--- Data for this exercise Enclosed Below ---

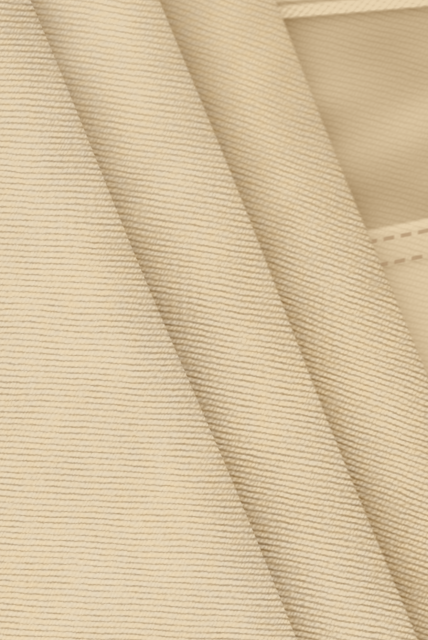
Reproduce this texture procedurally as a WebGL 1 fragment shader.

```glsl
precision highp float;
// Three overlapping folds of sand-coloured twill in front of a soft, hemmed backdrop.
// Each fold is bounded by a slanted edge; its shading follows the distance to the edges,
// and thin grooves between twisted strands, bent by gradient noise, form the weave.

uniform vec2 u_resolution;

#define LIGHT vec3(0.935, 0.868, 0.750)
#define SHADE vec3(0.610, 0.505, 0.360)
#define STITCH vec3(0.62, 0.48, 0.34)
#define RIB_PERIOD 0.0094
#define STRAND_PERIOD 0.0066
#define RIB_DEPTH 0.46
#define STRAND_DEPTH 0.10
#define FUZZ_DEPTH 0.19
#define BODY_TONE 0.88
#define SHADOW_DEPTH 0.62
#define SHADOW_WIDTH 0.038
#define EDGE_COS 0.925

float hash(vec2 p) {
    return fract(sin(dot(p, vec2(127.1, 311.7))) * 43758.55);
}

vec2 gradient(vec2 cell) {
    float angle = 6.2832 * hash(cell);
    return vec2(cos(angle), sin(angle));
}

float gradientNoise(vec2 p) {
    vec2 i = floor(p), f = fract(p);
    vec2 w = f * f * f * (f * (f * 6.0 - 15.0) + 10.0);
    vec2 r = vec2(1.0, 0.0);
    float a = dot(gradient(i), f);
    float b = dot(gradient(i + r.xy), f - r.xy);
    float c = dot(gradient(i + r.yx), f - r.yx);
    float d = dot(gradient(i + r.xx), f - r.xx);
    return mix(mix(a, b, w.x), mix(c, d, w.x), w.y);
}

// Signed distance to a fold edge, positive on its right; depth runs downward.
float edgeDistance(vec2 p, float top, float slope) {
    float depth = 1.0 - p.y;
    float wobble = 0.002 * sin(depth * 9.0 + top * 20.0);
    return (p.x - top - slope * depth - wobble) * EDGE_COS;
}

// Twill tone offset: dark grooves between ribs, slanted strands on each rib.
float weave(vec2 p, float slope, float focus) {
    float bend = 0.0030 * gradientNoise(p * 12.0) + 0.0011 * gradientNoise(p * 65.0);
    float phase = (p.y + slope * p.x + bend) / RIB_PERIOD;
    float row = floor(phase);
    float across = fract(phase) - 0.5;
    float groove = 0.5 - 0.5 * cos(6.2832 * across);
    float along = p.x / STRAND_PERIOD - across * 0.9 + hash(vec2(row, 3.0));
    along += 1.0 * gradientNoise(vec2(p.x * 50.0, row * 0.7));
    float strand = sin(6.2832 * along) * (1.0 - 0.6 * groove);
    float fuzz = gradientNoise(p * vec2(130.0, 230.0)) + 0.6 * gradientNoise(p * vec2(290.0, 330.0) + 7.0);
    float wear = 1.0 + 0.7 * gradientNoise(p * vec2(30.0, 50.0));
    float ribs = RIB_DEPTH * wear * (0.34 - pow(groove, 1.9));
    return focus * (ribs + STRAND_DEPTH * strand + FUZZ_DEPTH * fuzz);
}

// Tone of a rounded fold from the distances to the covering and its own edge.
float foldTone(float fromCover, float toEdge) {
    float s = max(fromCover, 0.0), e = max(toEdge, 0.0);
    float tone = BODY_TONE - SHADOW_DEPTH * exp(-s / SHADOW_WIDTH);
    tone -= 0.19 * (1.0 - smoothstep(0.0, 0.10, e));
    return tone - 0.10 * exp(-e / 0.007);
}

// Highlights are compressed; positive warmth leans to orange, negative to grey.
vec3 cloth(float tone, float warmth) {
    float soft = tone - 0.72 * max(tone - 0.86, 0.0);
    return mix(SHADE, LIGHT, soft) + warmth * vec3(0.4, -0.1, -1.0);
}

// Dashed stitch row: offset is the distance across, along runs with the seam.
float stitches(float offset, float along) {
    float dash = abs(fract(along / 0.027) - 0.5);
    return (1.0 - smoothstep(0.001, 0.005, abs(offset))) * (1.0 - smoothstep(0.22, 0.40, dash));
}

vec3 backdrop(vec2 p, float fromFold) {
    float depth = 1.0 - p.y;
    float hem = depth - 0.030 + 0.085 * (p.x - 0.436);
    float pocket = depth - 0.361 + 0.20 * (p.x - 0.569);
    float blurredWeave = weave(p, 0.25, 0.18);
    // Recessed cloth
    float tone = 0.47 + 0.14 * smoothstep(0.02, 0.16, hem) - 0.13 * smoothstep(0.17, 0.32, hem);
    tone += 0.20 * gradientNoise(p * vec2(7.0, 15.0)) - 0.35 * exp(-max(hem, 0.0) / 0.010);
    // Rolled hem along the top
    float roll = 0.90 - 0.45 * exp(-pow((hem + 0.024) / 0.004, 2.0));
    roll += 0.08 * sin((p.x + hem) * 500.0) * smoothstep(-0.022, -0.014, hem);
    tone = mix(roll, tone, smoothstep(-0.004, 0.003, hem));
    // Pocket panel with a bright lip
    float panel = 0.77 + 0.13 * exp(-abs(pocket - 0.006) / 0.006) - 0.14 * exp(-abs(pocket - 0.064) / 0.007);
    tone = mix(tone, panel, smoothstep(-0.003, 0.003, pocket));
    tone -= 0.26 * exp(-max(fromFold, 0.0) / 0.022);
    float thread = stitches(pocket - 0.019, p.x) + stitches(pocket - 0.058, p.x + 0.01);
    return mix(cloth(tone + blurredWeave, 0.015), STITCH, 0.5 * thread);
}

void main() {
    vec2 p = gl_FragCoord.xy / u_resolution.y;
    float pixel = 1.0 / u_resolution.y;
    float depth = 1.0 - p.y;
    float left = edgeDistance(p, 0.046, 0.419);
    float middle = edgeDistance(p, 0.251, 0.400);
    float right = edgeDistance(p, 0.429, 0.404);

    // Weave grows crisper toward the lower, nearer part of each fold
    float nearness = smoothstep(0.0, 0.65, depth);
    float broad = 0.10 * gradientNoise(p * vec2(5.0, 4.0) + 4.0) + 0.06 * gradientNoise(p * 17.0);
    float warmth = 0.012 * gradientNoise(p * 6.0 + 9.0) + 0.03 * gradientNoise(p * vec2(50.0, 110.0));
    float toneLeft = foldTone(1.0, -left) - 0.10 * (1.0 - smoothstep(0.0, 0.4, depth));
    toneLeft += weave(p, 0.05, mix(0.75, 0.95, nearness));
    float toneMiddle = foldTone(left, -middle) + weave(p, 0.14 + 0.05 * depth, mix(0.5, 1.0, nearness));
    float toneRight = foldTone(middle, -right) - 0.04 + weave(p, 0.34, mix(0.3, 0.95, nearness));

    // Layers from the back to the front
    vec3 color = backdrop(p, right);
    color = mix(cloth(toneRight + broad, warmth + 0.012), color, smoothstep(-0.003, 0.003, right));
    color = mix(cloth(toneMiddle + broad, warmth + 0.004), color, smoothstep(-1.5 * pixel, 1.5 * pixel, middle));
    color = mix(cloth(toneLeft + broad, warmth), color, smoothstep(-pixel, pixel, left));
    gl_FragColor = vec4(color, 1.0);
}
```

--- End of Enclosed Data for this exercise ---

If a line in the records above contains the word "cloth", copy it.

• [Result of this exercise]:
vec3 cloth(float tone, float warmth) {
    // Recessed cloth
    return mix(cloth(tone + blurredWeave, 0.015), STITCH, 0.5 * thread);
    color = mix(cloth(toneRight + broad, warmth + 0.012), color, smoothstep(-0.003, 0.003, right));
    color = mix(cloth(toneMiddle + broad, warmth + 0.004), color, smoothstep(-1.5 * pixel, 1.5 * pixel, middle));
    color = mix(cloth(toneLeft + broad, warmth), color, smoothstep(-pixel, pixel, left));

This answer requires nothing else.